NEW YORK — Assistant store managers can continue their class action lawsuit against Barnes & Noble Inc. for unpaid overtime, said a New York federal judge recently. The assistant store managers (ASM) claim the company willfully misclassified their positions as exempt to avoid paying overtime wages. In the federal judge’s recent decision, which denied Barnes & Nobles’ request to dismiss the case, he determined there were still questions surrounding whether or not the employees were misclassified under the Fair Labor Standards Act (FLSA) and that the matter might best be decided by a jury.
The lawsuit, which was filed in 2013 by three former Barnes & Noble ASMs, claims the bookselling giant classified the ASMs as exempt even though the company knew the ASM’s were nonexempt. Barnes & Noble claims the ASMs were exempt under either the executive or administrative exemption of the FLSA. As evidence, the company used its official description of ASM responsibilities, which include overseeing the entire store and staff and fulfilling the role of a manager. These responsibilities could potentially bring the ASMs under the executive exemption since they seem to be managerial, but descriptions alone are not enough for a final determination.
The former ASMs disagree with the descriptions, claiming their work was mostly routine tasks like those of booksellers, the store’s hourly employees. And while they had some management activities, they did not have the authority or discretion to make management decisions necessary for the exemption. But, more importantly, the ASMs noted that prior to a 2005 lawsuit under California wage law, Barnes & Noble classified all of its ASMs as exempt. After that lawsuit, which the company lost, ASMs in California were reclassified as nonexempt, but the company did not reclassify ASMs in other states until June 2010.

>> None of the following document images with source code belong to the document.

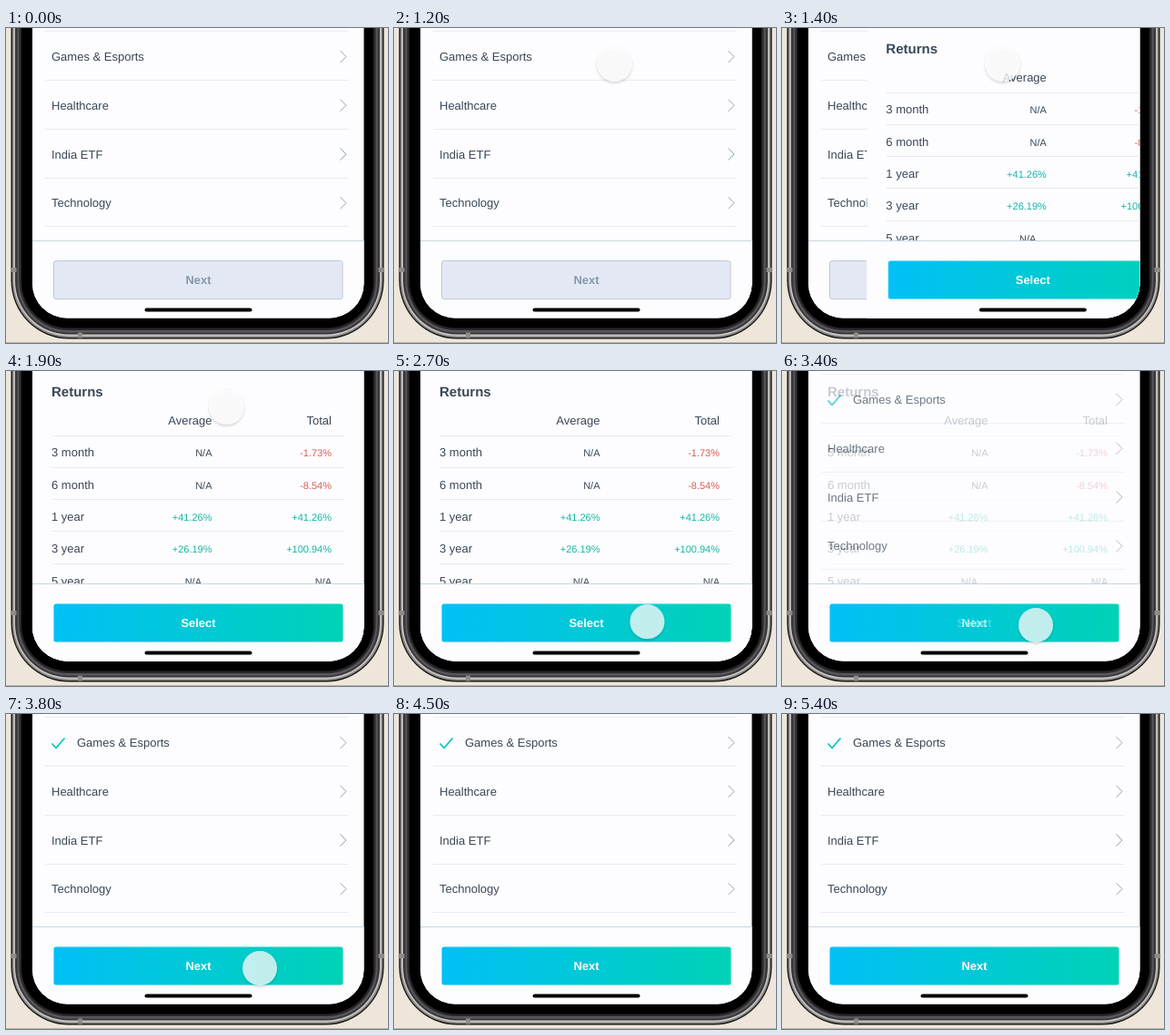
Animation of 420 by 347 pixels, one loop 5.5 s. Source, as an HTML page:

```html
<!DOCTYPE html>
<html lang="en">
<head>
<meta charset="utf-8">
<style>
html, body { margin: 0; width: 100%; height: 100%; overflow: hidden; background: #eee6da; }
svg { display: block; width: 420px; height: 347px; font: 13px "Liberation Sans", Arial, sans-serif; fill: #3a4756; text-rendering: geometricPrecision; }
.small { font-size: 11px; }
.title { font-weight: bold; font-size: 15px; }
.label { font-weight: bold; font-size: 12.9px; fill: #fff; text-anchor: middle; }
.end { text-anchor: end; }
.up { fill: #12b5a5; }
.down { fill: #dc5a55; }
.rule { stroke: #e7ebf1; }
.stroke { fill: none; stroke: #93a5b4; }
</style>
</head>
<body>
<svg viewBox="0 0 420 347">
  <defs>
    <linearGradient id="accent"><stop stop-color="#00c0f6"/><stop offset="1" stop-color="#00d2b6"/></linearGradient>
    <clipPath id="screen"><rect x="29" y="-60" width="364.500" height="379.500" rx="38"/></clipPath>
    <filter id="shadow" x="-30%" y="-30%" width="160%" height="160%">
      <feDropShadow dx="0" dy="1.5" stdDeviation="1.6" flood-opacity=".26"/>
    </filter>
  </defs>
  <path d="M0 346.5H420" stroke="#b9b2a6"/>
  <g id="body"></g>
  <g clip-path="url(#screen)">
    <g id="list"></g>
    <g id="detail"></g>
  </g>
  <circle id="touch" r="19" fill="#fff" fill-opacity=".73" filter="url(#shadow)"/>
</svg>
<script>
const LOOP = 5500;
const $ = id => document.getElementById(id);
const text = (x, y, s, cls = '') => `<text x="${x}" y="${y}" class="${cls}">${s}</text>`;
const rule = (x1, x2, y) => `<path class="rule" d="M${x1} ${y}H${x2}"/>`;
const sheet = '<rect x="29" y="-60" width="366" height="390" fill="#fdfdff"/>';
const button = '<rect x="52.5" y="256.5" width="318" height="42" rx="2.5" fill="url(#accent)"/>';
const footer = content => `<rect x="29" y="234" width="366" height="96" fill="#fdfdff"/>
  <path d="M29 234.5H395" stroke="#c6d6e0"/>${content}
  <rect x="152.500" y="308.400" width="118" height="4" rx="2" fill="#000"/>`;

// Nested rounded shells: inset, bottom edge, radius, colour
$('body').innerHTML = [
  [5.5, 342.5, 64, '#1c1b1b'], [7, 341, 62, '#8c8a89'], [8.5, 339.5, 61, '#c9c7c4'],
  [10, 337.5, 59, '#3a373a'], [12.5, 335.5, 56, '#5b565c'], [14.5, 333, 54, '#2a272b'], [17, 330.5, 51, '#000']
].map(([inset, bottom, r, fill]) =>
  `<rect x="${inset}" y="-80" width="${421 - 2 * inset}" height="${bottom + 80}" rx="${r}" fill="${fill}"/>`
).join('') + `<g fill="#8d8c88"><rect x="5.5" y="264" width="6" height="5"/>
  <rect x="409.5" y="264" width="6" height="5"/><rect x="79" y="335.5" width="5" height="6"/></g>`;

const names = ['Games &amp; Esports', 'Healthcare', 'India ETF', 'Technology'];
$('list').innerHTML = sheet + rule(43, 377, 3.5) + names.map((name, i) => {
  const y = 31.6 + i * 53.7;
  return `<g${i ? '' : ' id="first"'}>${text(50, y + 4.5, name)}</g>
    <path class="stroke" d="M367.5 ${y - 6.5}l6.5 6.5l-6.5 6.5"/>${rule(43, 377, Math.floor(y + 26) + .5)}`;
}).join('') + `<path id="check" d="M50.5 32.5l4.5 5l9.5-11" fill="none" stroke="#0cc3cc" stroke-width="1.8"/>` +
  footer(`<rect id="disabled" x="52.5" y="256.5" width="317.500" height="42" rx="2.5" fill="#e4e8f5" stroke="#bcc9d6"/>
    <g id="enabled">${button}</g><text id="next" class="label" x="211.5" y="282.3">Next</text>`);

const returns = [
  ['3 month', 'N/A', '-1.73%'], ['6 month', 'N/A', '-8.54%'],
  ['1 year', '+41.26%', '+41.26%'], ['3 year', '+26.19%', '+100.94%'], ['5 year', 'N/A', 'N/A']
];
const tone = s => 'small end ' + (s[0] === '+' ? 'up' : s[0] === '-' ? 'down' : '');
$('detail').innerHTML = sheet + text(50, 28, 'Returns', 'title') +
  text(226.5, 59.2, 'Average', 'end') + text(358, 59.2, 'Total', 'end') +
  returns.map(([term, average, total], i) => {
    const y = 94.3 + i * 35.3;
    return rule(50, 372, Math.floor(y - 23.3) + .5) + text(50, y, term) +
      text(i === 4 ? 215 : 226.5, y, average, tone(average)) + text(358, y, total, tone(total));
  }).join('') + footer(button + text(211.5, 282.3, 'Select', 'label'));

const ramp = (t, from, to) => Math.min(1, Math.max(0, (t - from) / (to - from)));
const easeOut = p => 1 - (1 - p) ** 3;
const easeInOut = p => p * p * (3 - 2 * p);

function draw(now) {
  const t = now % LOOP;
  const chosen = t > 2000;

  $('first').setAttribute('transform', `translate(${chosen ? 28 : 0} 0)`);
  $('check').style.display = $('enabled').style.display = chosen ? '' : 'none';
  $('disabled').style.display = chosen ? 'none' : '';
  $('next').style.fill = chosen ? '#fff' : '#8398ab';
  $('next').style.opacity = chosen ? ramp(t, 3200, 3450) : 1;

  const slide = 366 * (1 - easeOut(ramp(t, 1200, 1657)));
  $('detail').setAttribute('transform', `translate(${slide} 0)`);
  $('detail').style.opacity = 1 - ramp(t, 3110, 3510);

  const move = easeInOut(ramp(t, 2100, 2750));
  $('touch').setAttribute('transform', `translate(${242.5 + 36.5 * move} ${40 + 240 * move})`);
  $('touch').style.opacity = ramp(t, 900, 1100) - ramp(t, 4000, 4250);
  requestAnimationFrame(() => draw(performance.now()));
}
draw(performance.now());
</script>
</body>
</html>
```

Statute of Limitations
The FLSA has a 2-year statute of limitations for violations, which means an employee cannot bring a lawsuit for the violation if it occurred more than 2 years prior to filing. Because the ASMs did not bring their lawsuit until January 2013, Barnes & Noble tried to argue that the ASMs could not bring their lawsuit at all due to the statute of limitations on their claim. However, there is an exception for willful violations, which allows a 3 year statute of limitations. The ASMs claim the time between the 2005 California reclassification and the nationwide classification in 2010 was willful, and thus the statute of limitations did not end until June 2013. The federal judge agreed that the issue was at the very least evidence the jury could consider.
If you are an Assistant Store Manager at Barnes & Noble or another retail chain and you believe your employer has misclassified your position or denied proper overtime pay, call our experienced team of overtime pay lawyers today at (855) 754-2795 or complete the Free Unpaid Overtime Case Review form and our knowledgeable legal team will evaluate your case. If we accept your case, we will represent you under our No Fee Promise. This means there are no legal fees or costs unless you receive a settlement. However, there are strict deadlines for filing or joining lawsuits so it is important to contact an attorney immediately.